#### PROBLEM DESCRIPTION
Write out word for word each line from the top of the material through the line that has "--cream-deep: #aaa495;". Pictures do not go in.
━━ SUPPLIED ENTRIES ━━
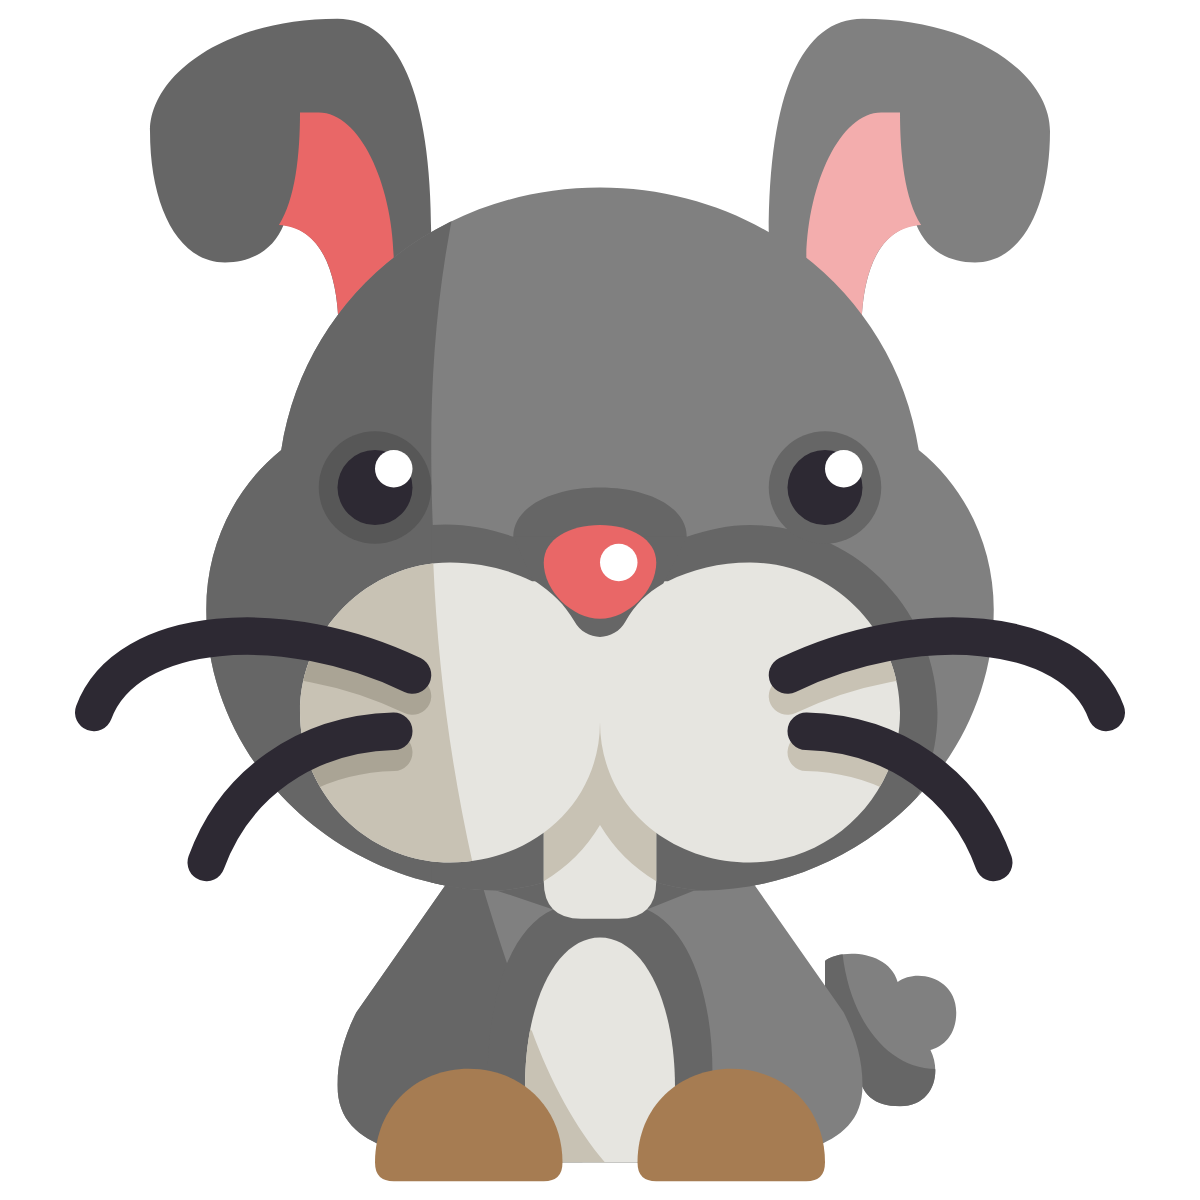
<!DOCTYPE html>
<html lang="en">
<head>
<meta charset="utf-8">
<title>Grey rabbit</title>
<style>
:root {
  --paper: #ffffff;
  --fur: #808080;
  --fur-shade: #666666;
  --eye-ring: #575757;
  --cream: #e6e5e0;
  --cream-shade: #c8c2b4;
  --cream-deep: #aaa495;
  --rose: #e96767;
  --pink: #f3adad;
  --ink: #2d2933;
  --paw: #a67c52;
}
html, body { margin: 0; background: var(--paper); overflow: hidden; }
.rabbit { display: block; width: 1200px; height: 1200px; }
.fur { fill: var(--fur); }
.fur-shade { fill: var(--fur-shade); }
.eye-ring { fill: var(--eye-ring); }
.cream { fill: var(--cream); }
.cream-shade { fill: var(--cream-shade); }
.rose { fill: var(--rose); }
.pink { fill: var(--pink); }
.ink { fill: var(--ink); }
.paw { fill: var(--paw); }
.glint { fill: #ffffff; }
.whiskers, .whisker-shadow { fill: none; stroke-width: 16; stroke-linecap: round; }
.whiskers { stroke: var(--ink); }
.shadow-left { stroke: var(--cream-deep); }
.shadow-right { stroke: var(--cream-shade); }
</style>
</head>
<body>
<svg class="rabbit" viewBox="0 0 512 512" role="img" aria-label="Sitting grey rabbit with drooping ears">
  <defs>
    <path id="ear" d="M184 110V100C184 40 170 8 144 8C96 8 64 32 64 56C64 88 76 112 96 112C108 112 117 106 121 96C136 98 144 114 144.500 140L184 130Z"/>
    <path id="ear-inner" d="M128 48H136C154 48 168 80 168 112V130L144.500 142C144.500 114 136 97 119 96C126 85 128 66 128 48Z"/>
    <path id="head" d="M256 80C187 80 130 127 120 192C100 208 88 233 88 260C88 325 144 379 212 380C228 379 243 374 256 366C269 374 284 379 300 380C368 379 424 325 424 260C424 233 412 208 392 192C382 127 325 80 256 80Z"/>
    <path id="body" d="M194 372L152 432C147 442 144 452 144 463C144 478 153 485 166 490V496H346V490C359 485 368 478 368 463C368 452 365 442 360 432L318 372Z"/>
    <path id="belly" d="M224 464C224 426 238 400 256 400S288 426 288 464C288 478 284 490 280 496H232C228 490 224 478 224 464Z"/>
    <path id="muzzle" d="M192 240C157 240 128 269 128 304S157 368 192 368C227 368 256 343 256 308C256 343 285 368 320 368C355 368 384 339 384 304S355 240 320 240C307 240 295 243 285 248H227C217 243 205 240 192 240Z"/>
    <path id="tail" d="M352 410C358 405 379 405 383 419C391 413 408 417 408 432C408 443 401 447 397 448C402 458 398 472 384 472C373 472 367 467 366 456L352 436Z"/>
    <path id="foot" d="M160 496C160 472 178 456 200 456S240 472 240 496Q240 504 232 504H168Q160 504 160 496Z"/>
    <g id="whisker-pair">
      <path d="M40 304C54 266 122 262 176 288"/>
      <path d="M88 368C100 335 130 313 168 312"/>
    </g>
    <clipPath id="in-head"><use href="#head"/></clipPath>
    <clipPath id="in-body"><use href="#body"/></clipPath>
    <clipPath id="in-belly"><use href="#belly"/></clipPath>
    <clipPath id="in-muzzle"><use href="#muzzle"/></clipPath>
    <clipPath id="in-tail"><use href="#tail"/></clipPath>
  </defs>

  <g id="tail-group">
    <use href="#tail" class="fur"/>
    <path class="fur-shade" clip-path="url(#in-tail)" d="M359 400C360 432 378 458 402 456V480H340V400Z"/>
  </g>

  <g id="body-group">
    <use href="#body" class="fur"/>
    <g clip-path="url(#in-body)">
      <path class="fur-shade" d="M130 360H201C206 380 212 398 218 416L250 500H130Z"/>
      <path class="fur-shade" d="M200 360H330V372C318 378 306 380 296 380L276 388C294 396 304 424 304 458V500H208V462C208 424 218 396 236 388L212 380L202 376Z"/>
    </g>
    <use href="#belly" class="cream"/>
    <path class="cream-shade" clip-path="url(#in-belly)" d="M220 430L227 440C235 462 246 482 259 497H220Z"/>
    <use href="#foot" class="paw"/>
    <use href="#foot" class="paw" x="112"/>
  </g>

  <g id="ears">
    <use href="#ear" class="fur-shade"/>
    <use href="#ear-inner" class="rose"/>
    <g transform="matrix(-1 0 0 1 512 0)">
      <use href="#ear" class="fur"/>
      <use href="#ear-inner" class="pink"/>
    </g>
  </g>

  <g id="head-group">
    <use href="#head" class="fur"/>
    <g clip-path="url(#in-head)">
      <path class="fur-shade" d="M80 70H198C188 110 184 150 184 190C184 250 190 320 204 390H80Z"/>
      <path class="fur-shade" d="M184 224C196 223 208 225 219 229C219 216 236 208 256 208S293 216 293 229C302 226 311 224 320 224C364 224 400 260 400 304C400 326 391 346 377 360L300 390H184Z"/>
    </g>
    <circle class="eye-ring" cx="160" cy="208" r="24"/>
    <circle class="fur-shade" cx="352" cy="208" r="24"/>
    <circle class="ink" cx="160" cy="208" r="16"/>
    <circle class="ink" cx="352" cy="208" r="16"/>
    <circle class="glint" cx="168" cy="200" r="8"/>
    <circle class="glint" cx="360" cy="200" r="8"/>
  </g>

  <g id="chin">
    <path class="cream" d="M232 340H280V376Q280 392 264 392H248Q232 392 232 376Z"/>
    <path class="cream-shade" d="M256 300L232 340V376C242 370 250 362 256 352C262 362 270 370 280 376V340Z"/>
  </g>

  <g id="muzzle-group">
    <use href="#muzzle" class="cream"/>
    <g clip-path="url(#in-muzzle)">
      <path class="cream-shade" d="M120 230H184.500C186 280 192 326 202.500 372H120Z"/>
      <use href="#whisker-pair" class="whisker-shadow shadow-left" y="9"/>
      <g transform="matrix(-1 0 0 1 512 0)">
        <use href="#whisker-pair" class="whisker-shadow shadow-right" y="9"/>
      </g>
    </g>
    <path class="fur-shade" d="M219 229H293L283 249C276 253 271 258 267 265C262 274 250 274 245 265C241 258 236 253 227 247Z"/>
    <path class="rose" d="M232 240C232 230 243 224 256 224S280 230 280 240C280 252 268 264 256 264S232 252 232 240Z"/>
    <circle class="glint" cx="264" cy="240" r="8"/>
  </g>

  <g class="whiskers">
    <use href="#whisker-pair"/>
    <use href="#whisker-pair" transform="matrix(-1 0 0 1 512 0)"/>
  </g>
</svg>
</body>
</html>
━━━
#### SOLUTION TO THIS EXERCISE
<!DOCTYPE html>
<html lang="en">
<head>
<meta charset="utf-8">
<title>Grey rabbit</title>
<style>
:root {
  --paper: #ffffff;
  --fur: #808080;
  --fur-shade: #666666;
  --eye-ring: #575757;
  --cream: #e6e5e0;
  --cream-shade: #c8c2b4;
  --cream-deep: #aaa495;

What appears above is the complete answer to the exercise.